_DATA FOR PROCESSING_
################

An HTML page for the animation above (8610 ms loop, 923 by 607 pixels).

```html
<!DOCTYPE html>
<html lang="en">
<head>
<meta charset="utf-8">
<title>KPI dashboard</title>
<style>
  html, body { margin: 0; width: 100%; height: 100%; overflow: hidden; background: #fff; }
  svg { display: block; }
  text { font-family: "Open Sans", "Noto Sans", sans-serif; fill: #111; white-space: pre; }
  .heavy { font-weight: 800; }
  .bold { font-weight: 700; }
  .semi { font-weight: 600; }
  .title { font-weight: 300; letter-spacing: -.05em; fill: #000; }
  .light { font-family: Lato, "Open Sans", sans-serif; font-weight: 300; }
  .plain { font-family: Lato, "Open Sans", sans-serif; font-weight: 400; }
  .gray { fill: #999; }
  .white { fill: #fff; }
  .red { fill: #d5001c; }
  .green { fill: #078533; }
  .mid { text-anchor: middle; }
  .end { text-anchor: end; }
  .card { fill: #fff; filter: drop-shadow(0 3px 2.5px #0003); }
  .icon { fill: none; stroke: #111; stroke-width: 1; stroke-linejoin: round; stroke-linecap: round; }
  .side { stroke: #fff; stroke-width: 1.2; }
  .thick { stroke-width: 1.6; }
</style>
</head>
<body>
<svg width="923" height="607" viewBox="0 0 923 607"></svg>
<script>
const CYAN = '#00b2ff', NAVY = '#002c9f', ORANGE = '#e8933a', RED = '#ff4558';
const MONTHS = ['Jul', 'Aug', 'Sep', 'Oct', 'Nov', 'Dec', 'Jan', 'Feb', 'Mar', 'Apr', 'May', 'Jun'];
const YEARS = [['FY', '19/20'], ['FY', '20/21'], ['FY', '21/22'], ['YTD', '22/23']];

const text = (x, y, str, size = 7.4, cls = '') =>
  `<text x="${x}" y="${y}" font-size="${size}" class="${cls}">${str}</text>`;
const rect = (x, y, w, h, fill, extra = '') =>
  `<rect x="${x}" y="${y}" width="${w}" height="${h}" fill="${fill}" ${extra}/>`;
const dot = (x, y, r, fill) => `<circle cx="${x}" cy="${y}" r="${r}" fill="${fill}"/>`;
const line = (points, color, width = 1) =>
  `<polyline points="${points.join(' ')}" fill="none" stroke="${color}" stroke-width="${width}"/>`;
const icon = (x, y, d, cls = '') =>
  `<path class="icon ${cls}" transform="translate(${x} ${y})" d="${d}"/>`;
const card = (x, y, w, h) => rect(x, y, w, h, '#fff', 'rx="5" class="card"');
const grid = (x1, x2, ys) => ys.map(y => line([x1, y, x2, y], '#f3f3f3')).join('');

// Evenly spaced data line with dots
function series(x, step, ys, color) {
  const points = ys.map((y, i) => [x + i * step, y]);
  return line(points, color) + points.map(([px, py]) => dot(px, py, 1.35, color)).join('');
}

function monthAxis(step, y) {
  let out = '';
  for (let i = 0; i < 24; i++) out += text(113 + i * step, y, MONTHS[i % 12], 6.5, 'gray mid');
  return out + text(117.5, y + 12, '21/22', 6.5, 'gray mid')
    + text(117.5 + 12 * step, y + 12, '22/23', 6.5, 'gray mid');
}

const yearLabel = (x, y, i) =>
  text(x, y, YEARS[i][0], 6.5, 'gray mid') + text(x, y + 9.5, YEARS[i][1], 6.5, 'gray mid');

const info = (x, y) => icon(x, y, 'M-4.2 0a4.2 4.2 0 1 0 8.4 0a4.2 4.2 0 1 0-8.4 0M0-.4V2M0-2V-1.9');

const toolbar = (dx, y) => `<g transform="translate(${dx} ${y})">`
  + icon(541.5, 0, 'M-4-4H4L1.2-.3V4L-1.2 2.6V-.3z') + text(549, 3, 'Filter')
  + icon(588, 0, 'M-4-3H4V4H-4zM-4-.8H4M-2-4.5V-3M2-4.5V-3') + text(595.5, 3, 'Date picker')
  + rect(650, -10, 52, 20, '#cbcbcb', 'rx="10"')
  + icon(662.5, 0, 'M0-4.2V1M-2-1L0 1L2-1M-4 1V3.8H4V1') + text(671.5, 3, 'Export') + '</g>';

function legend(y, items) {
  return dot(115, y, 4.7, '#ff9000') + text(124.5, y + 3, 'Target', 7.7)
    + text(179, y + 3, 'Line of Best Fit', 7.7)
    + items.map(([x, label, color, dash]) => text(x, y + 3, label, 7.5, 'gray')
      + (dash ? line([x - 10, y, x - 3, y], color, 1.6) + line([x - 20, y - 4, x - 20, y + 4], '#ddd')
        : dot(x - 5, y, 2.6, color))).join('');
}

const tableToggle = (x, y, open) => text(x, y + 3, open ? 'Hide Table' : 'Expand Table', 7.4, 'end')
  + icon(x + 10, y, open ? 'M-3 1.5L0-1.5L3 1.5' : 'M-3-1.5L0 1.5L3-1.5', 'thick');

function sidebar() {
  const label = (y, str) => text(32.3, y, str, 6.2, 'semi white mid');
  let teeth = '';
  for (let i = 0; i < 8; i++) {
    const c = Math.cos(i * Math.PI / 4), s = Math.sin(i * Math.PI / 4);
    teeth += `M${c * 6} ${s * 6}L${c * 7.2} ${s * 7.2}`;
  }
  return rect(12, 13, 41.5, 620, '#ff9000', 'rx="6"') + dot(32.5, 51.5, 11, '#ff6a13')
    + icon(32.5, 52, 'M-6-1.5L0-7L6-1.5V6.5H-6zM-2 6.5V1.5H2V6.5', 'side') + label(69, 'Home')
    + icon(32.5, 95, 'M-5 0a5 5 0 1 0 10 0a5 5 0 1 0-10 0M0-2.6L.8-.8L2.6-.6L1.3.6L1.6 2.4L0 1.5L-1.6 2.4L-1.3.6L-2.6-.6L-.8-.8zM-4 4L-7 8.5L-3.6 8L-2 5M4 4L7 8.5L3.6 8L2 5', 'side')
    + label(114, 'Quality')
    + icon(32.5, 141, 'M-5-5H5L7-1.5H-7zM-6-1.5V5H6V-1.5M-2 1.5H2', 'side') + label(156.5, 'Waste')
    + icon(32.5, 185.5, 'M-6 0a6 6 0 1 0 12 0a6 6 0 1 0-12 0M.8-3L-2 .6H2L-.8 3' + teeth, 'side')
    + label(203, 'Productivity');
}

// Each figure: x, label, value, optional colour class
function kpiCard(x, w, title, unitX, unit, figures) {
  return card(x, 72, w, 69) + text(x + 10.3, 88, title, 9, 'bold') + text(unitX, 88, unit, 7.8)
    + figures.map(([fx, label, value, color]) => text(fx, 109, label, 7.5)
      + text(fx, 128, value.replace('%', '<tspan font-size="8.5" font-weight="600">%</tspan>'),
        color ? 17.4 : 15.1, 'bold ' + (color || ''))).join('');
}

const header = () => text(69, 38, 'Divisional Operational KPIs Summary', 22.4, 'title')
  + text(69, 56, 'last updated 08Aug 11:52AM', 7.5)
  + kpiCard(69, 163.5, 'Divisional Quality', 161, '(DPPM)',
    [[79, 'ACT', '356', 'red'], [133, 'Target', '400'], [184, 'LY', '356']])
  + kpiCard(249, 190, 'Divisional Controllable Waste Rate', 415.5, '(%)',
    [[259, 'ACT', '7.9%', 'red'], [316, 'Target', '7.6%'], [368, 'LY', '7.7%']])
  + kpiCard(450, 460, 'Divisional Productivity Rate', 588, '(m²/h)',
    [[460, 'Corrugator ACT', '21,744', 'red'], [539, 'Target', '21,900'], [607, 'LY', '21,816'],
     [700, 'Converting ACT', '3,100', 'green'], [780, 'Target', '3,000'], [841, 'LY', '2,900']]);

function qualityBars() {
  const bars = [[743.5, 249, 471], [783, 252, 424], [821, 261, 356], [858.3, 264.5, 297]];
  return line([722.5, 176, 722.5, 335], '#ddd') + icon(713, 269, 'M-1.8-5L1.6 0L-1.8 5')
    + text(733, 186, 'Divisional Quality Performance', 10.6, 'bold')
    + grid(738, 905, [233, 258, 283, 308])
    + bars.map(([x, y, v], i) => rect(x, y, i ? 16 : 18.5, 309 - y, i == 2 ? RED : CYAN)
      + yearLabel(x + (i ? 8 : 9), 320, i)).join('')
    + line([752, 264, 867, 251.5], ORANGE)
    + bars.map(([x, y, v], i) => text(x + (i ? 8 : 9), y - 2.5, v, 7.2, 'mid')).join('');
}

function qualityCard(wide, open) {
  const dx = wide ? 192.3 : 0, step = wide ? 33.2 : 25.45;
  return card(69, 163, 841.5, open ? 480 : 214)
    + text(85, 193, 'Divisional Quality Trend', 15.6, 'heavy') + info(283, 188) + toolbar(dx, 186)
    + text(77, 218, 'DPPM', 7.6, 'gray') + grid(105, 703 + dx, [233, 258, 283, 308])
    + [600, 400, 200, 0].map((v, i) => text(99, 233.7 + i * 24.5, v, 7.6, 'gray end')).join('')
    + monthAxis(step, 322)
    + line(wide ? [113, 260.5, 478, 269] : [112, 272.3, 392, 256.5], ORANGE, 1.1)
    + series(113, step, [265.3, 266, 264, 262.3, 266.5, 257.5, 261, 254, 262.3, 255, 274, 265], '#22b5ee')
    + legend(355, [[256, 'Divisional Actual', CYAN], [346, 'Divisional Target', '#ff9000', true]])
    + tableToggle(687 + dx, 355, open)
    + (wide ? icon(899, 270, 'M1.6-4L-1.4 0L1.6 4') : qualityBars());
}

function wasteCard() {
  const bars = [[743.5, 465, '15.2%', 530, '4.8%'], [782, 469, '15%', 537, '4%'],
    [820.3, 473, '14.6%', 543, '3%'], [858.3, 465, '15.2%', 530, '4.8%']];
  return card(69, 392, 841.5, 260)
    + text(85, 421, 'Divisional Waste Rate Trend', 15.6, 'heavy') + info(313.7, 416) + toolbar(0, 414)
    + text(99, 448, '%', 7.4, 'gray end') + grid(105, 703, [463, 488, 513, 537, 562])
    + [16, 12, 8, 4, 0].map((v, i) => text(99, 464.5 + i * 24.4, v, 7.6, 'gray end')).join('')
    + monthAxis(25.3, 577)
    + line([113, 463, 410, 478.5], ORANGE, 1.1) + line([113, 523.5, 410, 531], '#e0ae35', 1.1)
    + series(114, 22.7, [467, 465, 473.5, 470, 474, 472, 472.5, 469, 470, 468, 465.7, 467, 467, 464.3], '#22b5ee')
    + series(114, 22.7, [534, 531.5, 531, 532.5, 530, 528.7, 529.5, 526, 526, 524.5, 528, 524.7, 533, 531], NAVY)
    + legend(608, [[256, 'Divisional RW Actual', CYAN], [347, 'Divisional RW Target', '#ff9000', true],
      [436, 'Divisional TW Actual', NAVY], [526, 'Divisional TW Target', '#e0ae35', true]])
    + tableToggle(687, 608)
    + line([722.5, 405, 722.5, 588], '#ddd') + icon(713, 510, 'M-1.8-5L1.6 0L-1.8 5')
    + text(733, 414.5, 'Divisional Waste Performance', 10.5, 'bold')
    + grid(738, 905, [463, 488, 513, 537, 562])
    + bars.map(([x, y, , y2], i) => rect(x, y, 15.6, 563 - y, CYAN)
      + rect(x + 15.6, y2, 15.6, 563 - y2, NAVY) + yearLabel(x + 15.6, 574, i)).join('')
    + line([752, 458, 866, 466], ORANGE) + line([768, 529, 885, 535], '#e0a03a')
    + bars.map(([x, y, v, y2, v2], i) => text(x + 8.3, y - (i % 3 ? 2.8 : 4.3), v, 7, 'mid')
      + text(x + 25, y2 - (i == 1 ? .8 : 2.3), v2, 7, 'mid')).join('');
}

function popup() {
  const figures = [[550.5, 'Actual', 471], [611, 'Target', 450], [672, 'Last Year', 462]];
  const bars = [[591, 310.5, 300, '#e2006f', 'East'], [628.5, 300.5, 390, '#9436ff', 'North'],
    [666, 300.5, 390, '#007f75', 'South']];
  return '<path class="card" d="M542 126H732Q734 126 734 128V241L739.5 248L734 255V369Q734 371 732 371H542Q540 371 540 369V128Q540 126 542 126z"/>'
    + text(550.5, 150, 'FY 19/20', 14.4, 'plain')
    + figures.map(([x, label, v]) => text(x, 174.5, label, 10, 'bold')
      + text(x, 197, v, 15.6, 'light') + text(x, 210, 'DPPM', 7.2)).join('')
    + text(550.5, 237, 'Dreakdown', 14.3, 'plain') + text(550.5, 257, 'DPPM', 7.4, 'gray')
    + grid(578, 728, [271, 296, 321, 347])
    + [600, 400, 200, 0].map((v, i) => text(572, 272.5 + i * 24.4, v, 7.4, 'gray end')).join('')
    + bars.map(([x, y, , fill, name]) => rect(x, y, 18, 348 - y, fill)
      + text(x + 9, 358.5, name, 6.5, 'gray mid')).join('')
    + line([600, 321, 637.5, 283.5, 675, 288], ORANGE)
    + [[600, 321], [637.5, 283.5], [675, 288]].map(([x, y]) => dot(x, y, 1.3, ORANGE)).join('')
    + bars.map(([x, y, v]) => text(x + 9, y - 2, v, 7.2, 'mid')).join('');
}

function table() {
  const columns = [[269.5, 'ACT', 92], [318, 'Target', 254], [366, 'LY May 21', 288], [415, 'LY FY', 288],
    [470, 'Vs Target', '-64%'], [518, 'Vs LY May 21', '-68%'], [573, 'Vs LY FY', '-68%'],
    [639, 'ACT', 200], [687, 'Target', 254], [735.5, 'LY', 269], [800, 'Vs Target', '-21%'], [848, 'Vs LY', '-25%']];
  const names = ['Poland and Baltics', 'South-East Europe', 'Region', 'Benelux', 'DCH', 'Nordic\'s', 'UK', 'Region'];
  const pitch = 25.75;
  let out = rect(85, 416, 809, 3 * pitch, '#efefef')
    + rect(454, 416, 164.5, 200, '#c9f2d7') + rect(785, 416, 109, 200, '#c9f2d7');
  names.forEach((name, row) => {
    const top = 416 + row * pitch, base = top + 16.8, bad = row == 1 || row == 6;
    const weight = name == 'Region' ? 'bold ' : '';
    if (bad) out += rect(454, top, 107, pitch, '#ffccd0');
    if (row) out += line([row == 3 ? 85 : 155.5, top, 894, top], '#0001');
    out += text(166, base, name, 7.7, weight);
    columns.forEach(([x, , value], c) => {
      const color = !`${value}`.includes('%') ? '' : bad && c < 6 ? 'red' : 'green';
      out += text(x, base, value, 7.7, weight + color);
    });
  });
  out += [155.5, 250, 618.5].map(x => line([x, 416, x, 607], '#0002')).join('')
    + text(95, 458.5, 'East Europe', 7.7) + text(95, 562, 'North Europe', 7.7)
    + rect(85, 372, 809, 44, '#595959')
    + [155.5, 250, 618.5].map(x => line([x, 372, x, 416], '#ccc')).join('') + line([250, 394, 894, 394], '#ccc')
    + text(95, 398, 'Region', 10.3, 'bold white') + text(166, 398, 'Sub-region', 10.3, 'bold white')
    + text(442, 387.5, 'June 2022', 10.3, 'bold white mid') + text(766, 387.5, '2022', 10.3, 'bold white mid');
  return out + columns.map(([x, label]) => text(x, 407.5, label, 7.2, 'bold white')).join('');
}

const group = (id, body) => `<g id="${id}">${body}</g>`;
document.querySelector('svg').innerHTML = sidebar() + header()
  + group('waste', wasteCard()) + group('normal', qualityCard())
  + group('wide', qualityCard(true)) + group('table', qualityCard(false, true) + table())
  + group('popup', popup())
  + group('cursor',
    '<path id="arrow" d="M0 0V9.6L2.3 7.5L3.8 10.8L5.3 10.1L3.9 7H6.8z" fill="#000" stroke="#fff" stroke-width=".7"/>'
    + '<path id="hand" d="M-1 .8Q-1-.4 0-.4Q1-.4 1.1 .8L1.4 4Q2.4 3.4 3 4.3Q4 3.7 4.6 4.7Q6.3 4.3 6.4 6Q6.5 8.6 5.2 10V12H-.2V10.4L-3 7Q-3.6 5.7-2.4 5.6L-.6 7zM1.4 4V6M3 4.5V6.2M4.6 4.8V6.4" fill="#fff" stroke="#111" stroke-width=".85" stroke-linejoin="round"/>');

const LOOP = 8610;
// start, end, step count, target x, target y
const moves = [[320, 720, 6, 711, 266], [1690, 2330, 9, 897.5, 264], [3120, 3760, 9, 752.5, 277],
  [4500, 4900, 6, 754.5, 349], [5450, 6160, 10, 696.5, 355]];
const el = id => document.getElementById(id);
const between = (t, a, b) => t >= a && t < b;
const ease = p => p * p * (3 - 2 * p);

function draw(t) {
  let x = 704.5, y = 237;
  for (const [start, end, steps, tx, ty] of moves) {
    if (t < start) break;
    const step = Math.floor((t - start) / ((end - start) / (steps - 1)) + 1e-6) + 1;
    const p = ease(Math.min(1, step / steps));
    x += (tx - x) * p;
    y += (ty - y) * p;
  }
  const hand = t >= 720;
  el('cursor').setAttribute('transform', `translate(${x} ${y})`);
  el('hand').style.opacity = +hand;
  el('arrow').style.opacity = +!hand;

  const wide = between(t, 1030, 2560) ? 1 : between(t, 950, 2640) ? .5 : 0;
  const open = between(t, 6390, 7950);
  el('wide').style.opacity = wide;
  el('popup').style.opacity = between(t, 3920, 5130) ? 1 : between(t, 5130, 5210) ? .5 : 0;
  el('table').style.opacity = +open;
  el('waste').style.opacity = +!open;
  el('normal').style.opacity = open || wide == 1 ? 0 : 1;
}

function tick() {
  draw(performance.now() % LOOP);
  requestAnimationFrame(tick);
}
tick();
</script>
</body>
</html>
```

################

_HOW TO COMPLETE THIS TASK_
Check each line above for the string "value" and report how many lines have it, giving only the number.

_RESULT BELOW_
6